Mattis (above) said the US military was closely watching why there had been no missile launches recently.
Mattis (above) said the US military was closely watching why there had been no missile launches recently.PHOTO: EPA-EFE

COLORADO SPRINGS, Colorado (REUTERS) - US Defence Secretary Jim Mattis said on Thursday (Nov 16) there could be an opportunity for talks between North Korea and the United States if Pyongyang stopped testing and developing its nuclear and missile programmes.

“So long as they stop testing, stop developing, they don’t export their weapons, there would be opportunity for talks,” Mattis told reporters on a military plane.

While Washington has said that all options, including military, are on the table in dealing with North Korea, it has stressed its preference is for a diplomatic solution.

Visiting Seoul last week, US President Donald Trump warned North Korea he was prepared to use the full range of American military power to stop any attack, but also urged Pyongyang to “make a deal.”

Trump, who had previously called negotiations with North Korea a waste of time, has offered no clear path to talks. Pyongyang has made clear it has little interest in negotiations, at least until it has developed a nuclear-tipped missile capable of hitting the US mainland.

The last North Korean missile test was carried out almost two months ago, but US officials say they have seen no signs that Pyongyang has stopped development.

Mattis said the US military was closely watching why there had been no missile launches recently, but declined to give potential reasons for it.

 

There are concerns in South Korea that any potential US strikes against North Korea’s nuclear and missile programmes could provoke devastating North Korean retaliation against South Korea.

Earlier this week, a senior South Korean official said Trump should “under no circumstances” take military action against North Korea without the consent of the government in Seoul.
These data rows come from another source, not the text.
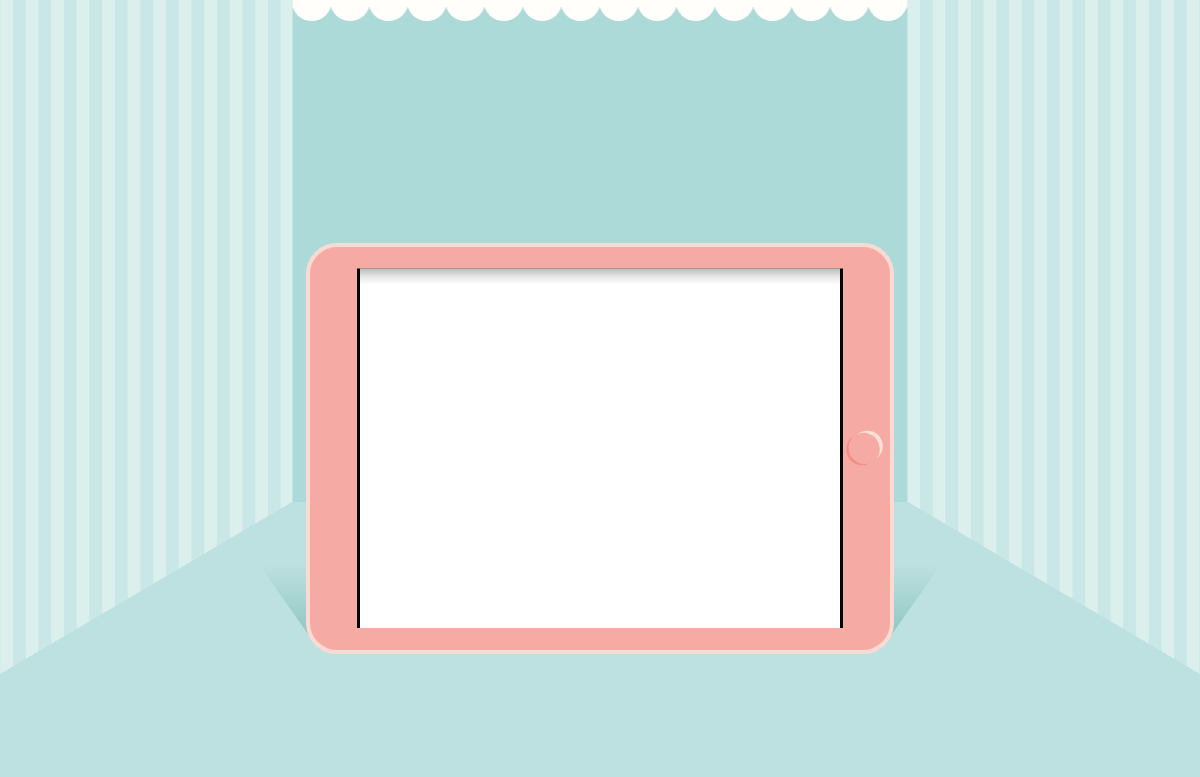
<!DOCTYPE html>
<html lang="en">
<head>
<meta charset="utf-8">
<title>Tablet in a striped room</title>
<style>
  :root {
    --back-wall: #acdad8;
    --stripe-light: #dbefed;
    --stripe-dark: #c9e7e6;
    --floor: #bde1e0;
    --shadow: #8fc7c3;
    --trim: #fffefa;
    --tablet: #f5aba4;
    --tablet-edge: #fbdad3;
    --button-shade: #f08f88;
    --button-light: #fde0d6;
    --screen: #fff;
    --screen-edge: #000;
  }
  html, body { margin: 0; height: 100%; overflow: hidden; background: var(--floor); }
  .room { display: block; width: 1200px; height: 777px; }
  .back-wall { fill: var(--back-wall); }
  .side-wall { fill: var(--stripe-light); }
  .floor { fill: var(--floor); }
  .trim { fill: var(--trim); }
  .tablet-body { fill: var(--tablet); stroke: var(--tablet-edge); stroke-width: 4; }
  .screen { fill: var(--screen); }
  .screen-edge { fill: var(--screen-edge); }
  .button-shade { fill: var(--button-shade); }
  .button-light { fill: var(--button-light); }
</style>
</head>
<body>
<svg class="room" viewBox="0 0 1200 777" role="img" aria-label="Pink tablet with a blank screen standing in a mint striped room">
  <defs>
    <pattern id="stripes-left" x="13" y="0" width="25.5" height="777" patternUnits="userSpaceOnUse">
      <rect width="12.8" height="777" fill="var(--stripe-dark)"/>
    </pattern>
    <pattern id="stripes-right" x="920" y="0" width="25.4" height="777" patternUnits="userSpaceOnUse">
      <rect width="12.8" height="777" fill="var(--stripe-dark)"/>
    </pattern>
    <pattern id="scallops" x="292.5" y="0" width="38.4" height="24" patternUnits="userSpaceOnUse">
      <circle cx="19.2" cy="1" r="20" fill="var(--trim)"/>
    </pattern>
    <linearGradient id="tablet-shadow" gradientUnits="userSpaceOnUse" x1="0" y1="563" x2="0" y2="637">
      <stop offset="0" stop-color="var(--shadow)" stop-opacity="0"/>
      <stop offset="1" stop-color="var(--shadow)"/>
    </linearGradient>
    <linearGradient id="screen-shadow" x1="0" y1="0" x2="0" y2="1">
      <stop offset="0" stop-color="#000" stop-opacity=".27"/>
      <stop offset=".5" stop-color="#000" stop-opacity=".1"/>
      <stop offset="1" stop-color="#000" stop-opacity="0"/>
    </linearGradient>
  </defs>

  <g id="walls">
    <rect class="back-wall" x="292" width="616" height="503"/>
    <rect class="side-wall" width="292.5" height="680"/>
    <rect width="292.5" height="680" fill="url(#stripes-left)"/>
    <rect class="side-wall" x="907.5" width="292.5" height="680"/>
    <rect x="907.5" width="292.5" height="680" fill="url(#stripes-right)"/>
  </g>

  <polygon class="floor" points="0,674 292,502 908,502 1200,674 1200,777 0,777"/>

  <rect id="scalloped-trim" x="292.5" width="615" height="24" fill="url(#scallops)"/>

  <polygon fill="url(#tablet-shadow)" points="258,563 942,563 890,637 310,637"/>

  <g id="tablet">
    <rect class="tablet-body" x="308" y="245" width="584" height="407" rx="29"/>
    <rect class="screen-edge" x="357" y="268.5" width="486" height="359.5"/>
    <rect class="screen" x="360" y="268.5" width="480" height="359.5"/>
    <rect x="360" y="268.5" width="480" height="16" fill="url(#screen-shadow)"/>
    <g id="home-button">
      <path class="button-shade" d="M854 436A16 16 0 0 0 870 463A15 15 0 0 1 854 436Z"/>
      <path class="button-light" d="M858 434A16 16 0 0 1 877 458A15.2 15.2 0 0 0 858 434Z"/>
    </g>
  </g>
</svg>
</body>
</html>
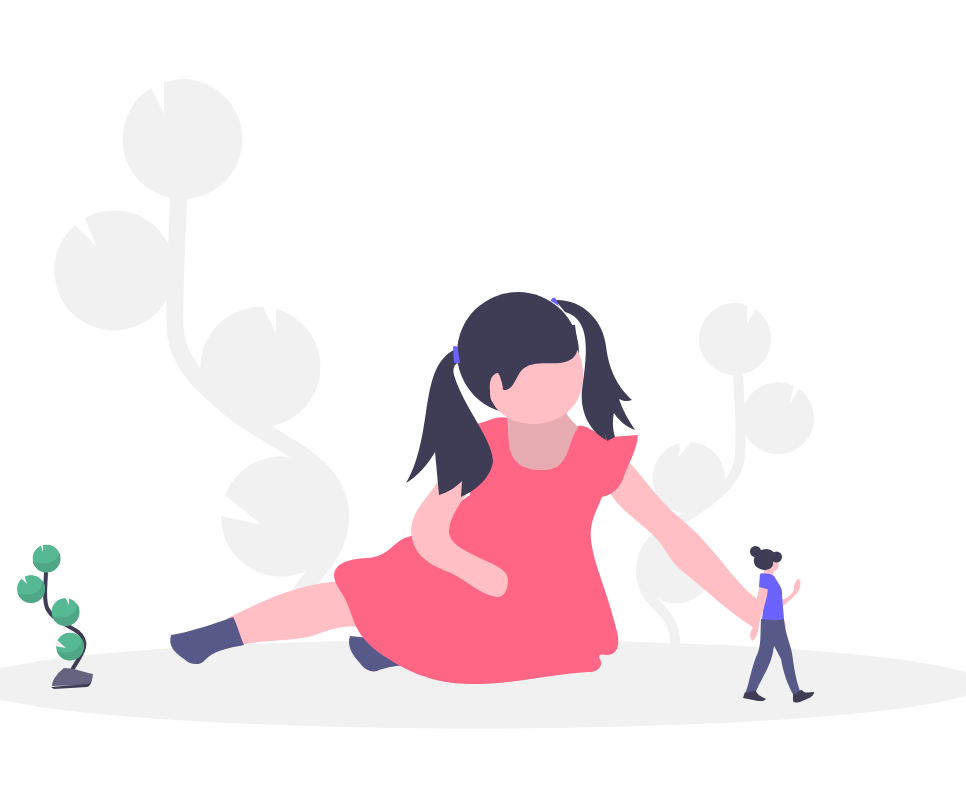
<!DOCTYPE html>
<html lang="en">
<head>
<meta charset="utf-8">
<title>Girl playing with a small figure</title>
<style>
:root {
  --paper: #ffffff;
  --mist: #f1f1f1;
  --ink: #3f3d56;
  --skin: #ffbfc5;
  --neck: #e6acb1;
  --dress: #ff6584;
  --violet: #6c63ff;
  --denim: #575a89;
  --leaf: #57b894;
  --leaf-shade: #4fa786;
  --stone: #656380;
}
html, body { margin: 0; background: var(--paper); overflow: hidden; }
svg { display: block; width: 966px; height: 809px; }
.mist { fill: var(--mist); }
.mist-stem { fill: none; stroke: var(--mist); }
.ink { fill: var(--ink); }
.skin { fill: var(--skin); }
.neck { fill: var(--neck); }
.dress { fill: var(--dress); }
.violet { fill: var(--violet); }
.denim { fill: var(--denim); }
.leaf { fill: var(--leaf); }
.leaf-shade { fill: var(--leaf-shade); }
.stone { fill: var(--stone); }
.paper { fill: var(--paper); }
.stem { fill: none; stroke: var(--ink); stroke-width: 4; }
</style>
</head>
<body>
<svg viewBox="0 0 966 809" role="img" aria-label="A girl sitting on the ground reaches out to a tiny walking woman, with round-leaved plants around them">
  <defs>
    <clipPath id="leaf-top"><circle cx="46.500" cy="558.500" r="14"/></clipPath>
    <clipPath id="leaf-left"><circle cx="31" cy="589" r="14"/></clipPath>
    <clipPath id="leaf-right"><circle cx="65.500" cy="612" r="14"/></clipPath>
    <clipPath id="leaf-low"><circle cx="70" cy="646.500" r="14"/></clipPath>
  </defs>

  <g id="ground">
    <ellipse class="mist" cx="475" cy="684" rx="508" ry="44.500"/>
  </g>

  <g id="background-plant-left">
    <path class="mist-stem" stroke-width="17" d="M179 190C177 240 174 290 175 328C177 364 205 388 232 410C262 434 300 448 322 472C346 498 344 526 332 550C322 568 308 580 294 602"/>
    <path class="mist" d="M164 82A60 60 0 1 1 151 88L164 114Z"/>
    <path class="mist" d="M85 218A60 60 0 1 1 75 225L97 247Z"/>
    <path class="mist" d="M276 309A60 60 0 1 1 263 307L276 333Z"/>
    <path class="mist" d="M225 495A60 60 0 1 1 221 516L262 525Z"/>
  </g>

  <g id="background-plant-right">
    <path class="mist-stem" stroke-width="10" d="M738 370C739 400 742 430 740 456C738 480 718 494 702 506C684 520 656 532 646 550C636 570 642 590 654 602C667 615 676 626 675 644"/>
    <path class="mist" d="M755 309A36 36 0 1 1 747 305L747 325Z"/>
    <path class="mist" d="M799 389A36 36 0 1 1 794 386L789 405Z"/>
    <path class="mist" d="M691 442A36 36 0 1 1 680 443L679 457Z"/>
    <circle class="mist" cx="676" cy="567" r="36.500"/>
  </g>

  <g id="girl">
    <g id="legs">
      <path class="skin" d="M226 619C262 601 300 582 346 581L368 628C340 623 326 632 308 637C288 641 262 640 241 645Z"/>
      <path class="denim" d="M171 635C190 632 214 624 233 617C237 624 240 636 244 645C228 648 213 651 205 660C199 667 189 664 184 659C174 652 168 646 171 635Z"/>
      <path class="denim" d="M350 636L370 638L412 665C400 665 386 667 377 671C370 673 363 668 359 662C351 653 347 645 350 636Z"/>
    </g>
    <path id="far-arm" class="skin" d="M627 460C646 480 658 500 682 520C714 546 732 580 757 599L754 628C729 612 707 591 681 570C669 560 666 548 655 537C638 520 621 511 610 493Z"/>
    <path id="dress" class="dress" d="M476 424C488 422 496 415 508 418L572 430C578 424 584 425 590 429C598 433 605 437 611 437L638 435C637 450 629 462 624 476C621 487 612 495 602 497C597 510 589 522 591 540C594 566 607 590 616 628C621 644 618 655 606 655C598 653 598 657 601 661C602 668 597 672 588 672C552 674 515 684 472 684C433 684 405 671 378 652C358 636 355 625 349 608C345 594 334 586 334 575C335 562 351 559 366 558C391 557 392 540 411 536L470 495Z"/>
    <path id="near-arm" class="skin" d="M440 478L474 482C464 500 451 512 449 530C448 545 468 552 482 559C497 566 507 570 508 579C508 591 504 597 497 597C481 595 467 581 451 573C430 565 412 556 411 530C412 510 428 498 440 478Z"/>
    <path id="neck" class="neck" d="M507 412L566 412C569 420 577 424 578 428C570 438 570 452 562 462C556 470 548 470 540 470C524 470 513 463 510 450C508 440 508 426 507 412Z"/>
    <g id="head">
      <circle class="ink" cx="518" cy="353" r="61"/>
      <path class="skin" d="M577 349C584 362 586 382 578 399C569 415 552 424 533 424C515 424 499 415 493 403C489 391 488 377 497 373L504 386L530 360Z"/>
      <path class="ink" d="M490 388C490 378 494 374 498 373C502 378 502 384 503 390C513 391 515 379 521 371C533 358 554 367 568 361C575 358 577 353 578 347L575 325L510 320L470 350Z"/>
      <path class="skin" d="M490 391C489 380 492 374 498 373C502 378 501 386 505 394L496 404C491 403 490 398 490 391Z"/>
    </g>
    <g id="pigtails">
      <path class="ink" d="M555 300C582 299 603 320 606 346C609 372 619 388 632 400C627 402 623 401 619 399C623 411 629 421 635 430C627 427 619 421 614 413C612 421 613 430 615 437L607 441L605 434L606 440C588 430 580 410 582 390C586 362 590 333 577 319C573 315 569 313 565 312Z"/>
      <path class="violet" d="M551 301C551 297 555 297 556 299L559 306Z"/>
      <path class="ink" d="M456 349C433 359 430 388 426 412C422 440 417 465 406 483C418 476 428 464 435 452L439 495C449 492 456 487 462 481L461 497C477 490 491 477 493 461C492 438 464 408 454 375C452 366 456 363 459 363Z"/>
      <path class="violet" d="M453 347C455 345 458 346 458 350L460 363L454 363Z"/>
    </g>
  </g>

  <g id="walking-woman">
    <path class="skin" d="M782 600C789 597 793 593 794 589C794 584 796 579 799 579C802 582 800 588 798 592C794 597 789 601 783 606Z"/>
    <path class="skin" d="M782 618C786 622 787 627 785 630L781 628Z"/>
    <path class="skin" d="M764 565L778 561C780 566 778 570 774 571L773 576L764 574Z"/>
    <g id="woman-hair" class="ink">
      <circle cx="755.500" cy="551.500" r="5.500"/>
      <circle cx="776.500" cy="557" r="5.500"/>
      <path d="M754 559C755 552 761 549 767 549C773 550 777 554 776 560L773 562C774 567 770 570 764 570C757 569 753 565 754 559Z"/>
    </g>
    <g id="trousers" class="denim">
      <path d="M768 619L784 619C785 633 790 643 792 653C794 668 796 680 800 691L794 696C787 684 783 671 781 659L770 638Z"/>
      <path d="M761 619L783 619C781 632 774 642 773 652C770 668 760 680 755 694L745 695C749 683 752 667 756 657C762 646 760 632 761 619Z"/>
    </g>
    <g id="shoes" class="ink">
      <path d="M745 692C749 694 752 690 756 691C758 696 763 697 766 699C764 702 757 701 753 700L743 698Z"/>
      <path d="M793 694C797 695 799 689 802 690C804 694 810 692 814 692C814 697 807 699 802 701C798 703 794 703 793 701Z"/>
    </g>
    <path class="violet" d="M760 574C766 573 770 573 774 576C778 583 783 588 782 595L784 619C777 621 769 620 762 619L765 595Z"/>
    <path class="skin" d="M760 585L768 588C767 601 762 612 759 624C759 632 756 639 752 641C749 637 750 632 753 627C755 612 756 598 760 585Z"/>
    <path class="violet" d="M760 574C766 572 772 577 770 590L759 587Z"/>
  </g>

  <g id="small-plant">
    <path class="stem" d="M46 570C46 584 43 598 47 608C53 620 66 624 78 632C92 644 80 656 72 670"/>
    <path class="stone" d="M52 686C52 679 59 672 64 668C74 668 83 672 93 674C92 679 91 684 87 685Z"/>
    <path class="ink" d="M51 687L87 684C91 684 92 678 93 674C92 681 91 686 87 687L54 689Z"/>
    <g clip-path="url(#leaf-top)">
      <circle class="leaf" cx="46.500" cy="558.500" r="14"/>
      <path class="leaf-shade" d="M60 549C60 562 46 566 33 562L34 574H62Z"/>
      <path class="paper" d="M40 543L43 552L43 543Z"/>
    </g>
    <g clip-path="url(#leaf-left)">
      <circle class="leaf" cx="31" cy="589" r="14"/>
      <path class="leaf-shade" d="M42 579C43 594 30 597 17 593L18 604H46V580Z"/>
      <path class="paper" d="M20 577L27 584L24 574Z"/>
    </g>
    <g clip-path="url(#leaf-right)">
      <circle class="leaf" cx="65.500" cy="612" r="14"/>
      <path class="leaf-shade" d="M77 602C78 616 65 620 52 616L53 627H81V603Z"/>
      <path class="paper" d="M65 597L69 605L69 597Z"/>
    </g>
    <g clip-path="url(#leaf-low)">
      <circle class="leaf" cx="70" cy="646.500" r="14"/>
      <path class="leaf-shade" d="M82 636C83 651 70 655 57 651L58 662H86V637Z"/>
      <path class="mist" d="M55 638L66 648L55 646Z"/>
    </g>
  </g>
</svg>
</body>
</html>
In Colorado, Mattis will visit the US Northern Command and the North American Aerospace Defence Command (Norad), which are responsible for homeland defence, including tracking and potentially intercepting North Korean missiles.